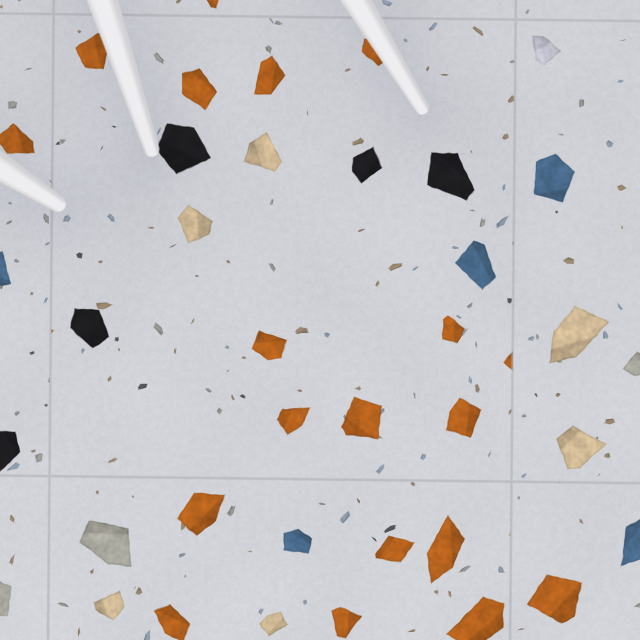
This texture is drawn by a three.js fragment shader. Its source:

```glsl
// Pale terrazzo floor tiles with coloured stone chips and three white stool legs.
varying vec2 vUv;

vec2 hash2(vec2 p) {
  vec3 q = fract(p.xyx * vec3(0.1031, 0.1030, 0.0973));
  q += dot(q, q.yzx + 33.33);
  return fract((q.xx + q.yz) * q.zy);
}

vec2 gradientAt(vec2 cell) {
  float angle = 6.2832 * hash2(cell).x;
  return vec2(cos(angle), sin(angle));
}

float gradientNoise(vec2 p) {
  vec2 i = floor(p), f = fract(p);
  vec2 u = f * f * f * (f * (f * 6.0 - 15.0) + 10.0);
  vec2 e = vec2(1.0, 0.0);
  float low = mix(dot(gradientAt(i), f), dot(gradientAt(i + e), f - e), u.x);
  float high = mix(dot(gradientAt(i + e.yx), f - e.yx), dot(gradientAt(i + e.xx), f - e.xx), u.x);
  return mix(low, high, u.y);
}

// Irregular five-sided stone: negative inside
float stoneDistance(vec2 p, vec2 seed, float radius) {
  float d = -1.0;
  for (int i = 0; i < 5; i++) {
    vec2 rnd = hash2(seed + float(i) * 17.0);
    float angle = (float(i) + 0.6 * (rnd.x - 0.5)) * 1.2566;
    d = max(d, dot(p, vec2(cos(angle), sin(angle))) - radius * mix(0.55, 1.05, rnd.y));
  }
  return d;
}

vec3 chipColor(float pick) {
  if (pick < 0.31) return vec3(0.72, 0.39, 0.12); // amber
  if (pick < 0.55) return vec3(0.12, 0.12, 0.13); // black
  if (pick < 0.71) return vec3(0.82, 0.73, 0.59); // sand
  if (pick < 0.82) return vec3(0.67, 0.67, 0.63); // grey green
  if (pick < 0.91) return vec3(0.29, 0.42, 0.55); // blue
  return vec3(0.77, 0.775, 0.82);                 // pale lilac
}

vec3 speckColor(float pick) {
  if (pick < 0.35) return vec3(0.53, 0.59, 0.66); // blue grey
  if (pick < 0.70) return vec3(0.58, 0.49, 0.38); // brown
  if (pick < 0.92) return vec3(0.57, 0.57, 0.55); // grey
  return vec3(0.25, 0.26, 0.29);                  // charcoal
}

// One jittered stone per grid cell; sizes are fractions of a cell
vec3 scatter(vec3 base, vec2 p, vec2 tile, float cells, float density, vec2 sizes, float stretch, bool specks) {
  vec2 g = p * cells;
  float wobble = 0.006 * cells * 0.3 * gradientNoise(p * 85.0 + tile * 9.0);
  for (int y = -1; y <= 1; y++) {
    for (int x = -1; x <= 1; x++) {
      vec2 cell = floor(g) + vec2(float(x), float(y));
      vec2 seed = cell + tile * 61.0 + cells * 7.0 + 200.0;
      vec2 kind = hash2(seed + 5.3), shape = hash2(seed + 91.7);
      if (kind.x > density) continue;
      vec2 q = g - cell - 0.5 - 0.52 * (hash2(seed) - 0.5);
      float turn = 6.2832 * shape.x, c = cos(turn), s = sin(turn);
      q = mat2(c, s, -s, c) * q;
      float squeeze = mix(1.0, stretch, hash2(seed + 43.1).x);
      q *= vec2(squeeze, 1.0 / squeeze);
      float radius = mix(sizes.x, sizes.y, shape.y);
      float d = stoneDistance(q, seed, radius) + wobble;
      float cover = 1.0 - smoothstep(-0.0015 * cells, 0.0015 * cells, d);

      // Broken facets, mineral mottling and a darker rim
      vec3 stone = specks ? speckColor(kind.y) : chipColor(kind.y);
      float facet = smoothstep(-0.02, 0.02, q.x + 0.4 * q.y - 0.3 * radius);
      float mottle = gradientNoise(p * 45.0) + 0.7 * gradientNoise(p * 130.0);
      float rim = smoothstep(-0.004 * cells, 0.0, d);
      stone *= 1.0 - 0.12 * facet + 0.13 * mottle - 0.10 * rim;
      base = mix(base, stone, cover * (specks ? 0.85 : 1.0));
    }
  }
  return base;
}

// Tapered leg from root to tip with a soft shadow on the floor
vec3 drawLeg(vec3 floorColor, vec2 p, vec2 root, vec2 tip, float rootRadius, float tipRadius) {
  vec2 axis = tip - root, q = p - root;
  float along = clamp(dot(q, axis) / dot(axis, axis), 0.0, 1.0);
  float radius = mix(rootRadius, tipRadius, along);
  float d = length(q - axis * along) - radius;
  float side = (axis.x * q.y - axis.y * q.x) / (length(axis) * radius);
  vec3 paint = vec3(0.935, 0.935, 0.945) - 0.11 * smoothstep(0.35, 1.0, abs(side + 0.15));
  floorColor *= 1.0 - vec3(0.06, 0.06, 0.045) * exp(-16.0 * max(d, 0.0));
  return mix(paint, floorColor, smoothstep(-0.0018, 0.0018, d));
}

void main() {
  // Slightly skewed tiles, each with its own stones
  vec2 grid = (vUv - vec2(0.075 + 0.009 * vUv.y, 0.257 - 0.012 * vUv.x)) / 0.722;
  vec2 tile = floor(grid);
  vec2 p = fract(grid) * 0.722;

  // Cement with cloudy tone and fine grain
  float grain = 0.018 * gradientNoise(vUv * 7.0) + 0.016 * gradientNoise(vUv * 85.0)
              + 0.018 * gradientNoise(vUv * 210.0);
  vec3 color = vec3(0.817, 0.823, 0.843) + grain + 0.012 * (0.5 - vUv.y);

  color = scatter(color, p, tile, 34.0, 0.10, vec2(0.06, 0.13), 1.9, true);
  color = scatter(color, p, tile, 16.0, 0.30, vec2(0.05, 0.12), 1.6, true);
  color = scatter(color, p, tile, 7.0, 0.66, vec2(0.15, 0.29), 1.25, false);

  // Thin joints between tiles
  vec2 joint = abs(fract(grid + 0.5) - 0.5) * 0.722;
  float line = 1.0 - smoothstep(0.0006, 0.0034, min(joint.x, joint.y));
  color = mix(color, vec3(0.69, 0.69, 0.71), 0.6 * line);

  color = drawLeg(color, vUv, vec2(0.157, 1.01), vec2(0.237, 0.767), 0.024, 0.012);
  color = drawLeg(color, vUv, vec2(0.551, 1.01), vec2(0.659, 0.832), 0.022, 0.011);
  color = drawLeg(color, vUv, vec2(-0.02, 0.752), vec2(0.090, 0.682), 0.023, 0.013);
  gl_FragColor = vec4(color, 1.0);
}
```
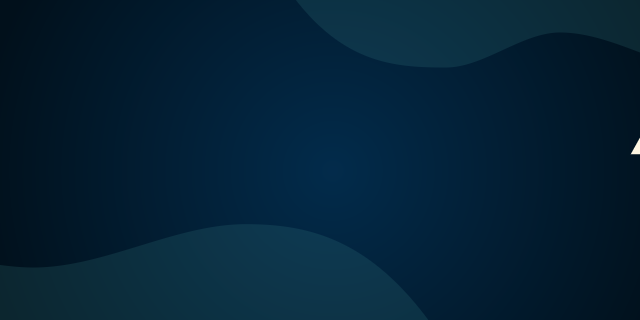
Give the GLSL for this background, as a Shadertoy shader.

```glsl
// Deep navy backdrop: a radial glow fading to near black, with two translucent
// teal waves at the top right and bottom left and a small cream wedge at the right.
// Each wave edge is a chain of cubic Hermite spans, filled with a soft one-pixel edge.

#define GLOW_CENTER vec2(1.04, 0.466)
#define GLOW_RADIUS 1.12
#define GLOW_COLOR vec3(0.010, 0.170, 0.295)
#define DARK_COLOR vec3(0.003, 0.062, 0.105)
#define WAVE_COLOR vec3(0.27, 0.60, 0.60)
#define WAVE_OPACITY 0.16
#define WEDGE_COLOR vec3(1.0, 0.97, 0.89)
#define WEDGE_CORNER vec2(1.971, 0.518)
#define WEDGE_SLOPE 1.8

// Height at x of the cubic from a to b with the given end slopes.
float hermite(float x, vec2 a, vec2 b, float slopeA, float slopeB) {
    float width = b.x - a.x;
    float t = (x - a.x) / width;
    float s = 1.0 - t;
    return mix(a.y, b.y, t * t * (3.0 - 2.0 * t))
         + width * t * s * (slopeA * s - slopeB * t);
}

// Lower edge of the top wave.
float topEdge(float x) {
    vec2 trough = vec2(1.393, 0.789);
    vec2 crest = vec2(1.750, 0.8985);
    if (x < trough.x) return hermite(x, vec2(0.9245, 1.0), trough, -1.28, 0.0);
    if (x < crest.x) return hermite(x, trough, crest, 0.0, 0.0);
    return hermite(x, crest, vec2(2.0, 0.836), 0.0, -0.38);
}

// Upper edge of the bottom wave.
float bottomEdge(float x) {
    vec2 trough = vec2(0.104, 0.164);
    vec2 crest = vec2(0.768, 0.2995);
    if (x < trough.x) return hermite(x, vec2(0.0, 0.172), trough, -0.13, 0.0);
    if (x < crest.x) return hermite(x, trough, crest, 0.0, 0.0);
    return hermite(x, crest, vec2(1.3385, 0.0), 0.0, -1.35);
}

// Antialiased coverage of the region where the field is positive.
float coverage(float field) {
    float gradient = length(vec2(dFdx(field), dFdy(field)));
    return clamp(0.5 + field / max(gradient, 1e-6), 0.0, 1.0);
}

void mainImage(out vec4 fragColor, in vec2 fragCoord) {
    vec2 p = fragCoord / iResolution.y;

    // Radial glow
    float falloff = clamp(distance(p, GLOW_CENTER) / GLOW_RADIUS, 0.0, 1.0);
    vec3 color = mix(GLOW_COLOR, DARK_COLOR, falloff);

    // Translucent waves
    float waves = max(coverage(p.y - topEdge(p.x)), coverage(bottomEdge(p.x) - p.y));
    color = mix(color, WAVE_COLOR, WAVE_OPACITY * waves);

    // Cream wedge
    vec2 q = p - WEDGE_CORNER;
    float wedge = coverage(q.y) * coverage(WEDGE_SLOPE * q.x - q.y);
    color = mix(color, WEDGE_COLOR, wedge);

    fragColor = vec4(color, 1.0);
}
```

= What the exercise asks =
Scan the records above for the string "seed", then report every line that contains it.

= Result of the exercise =
float stoneDistance(vec2 p, vec2 seed, float radius) {
    vec2 rnd = hash2(seed + float(i) * 17.0);
      vec2 seed = cell + tile * 61.0 + cells * 7.0 + 200.0;
      vec2 kind = hash2(seed + 5.3), shape = hash2(seed + 91.7);
      vec2 q = g - cell - 0.5 - 0.52 * (hash2(seed) - 0.5);
      float squeeze = mix(1.0, stretch, hash2(seed + 43.1).x);
      float d = stoneDistance(q, seed, radius) + wobble;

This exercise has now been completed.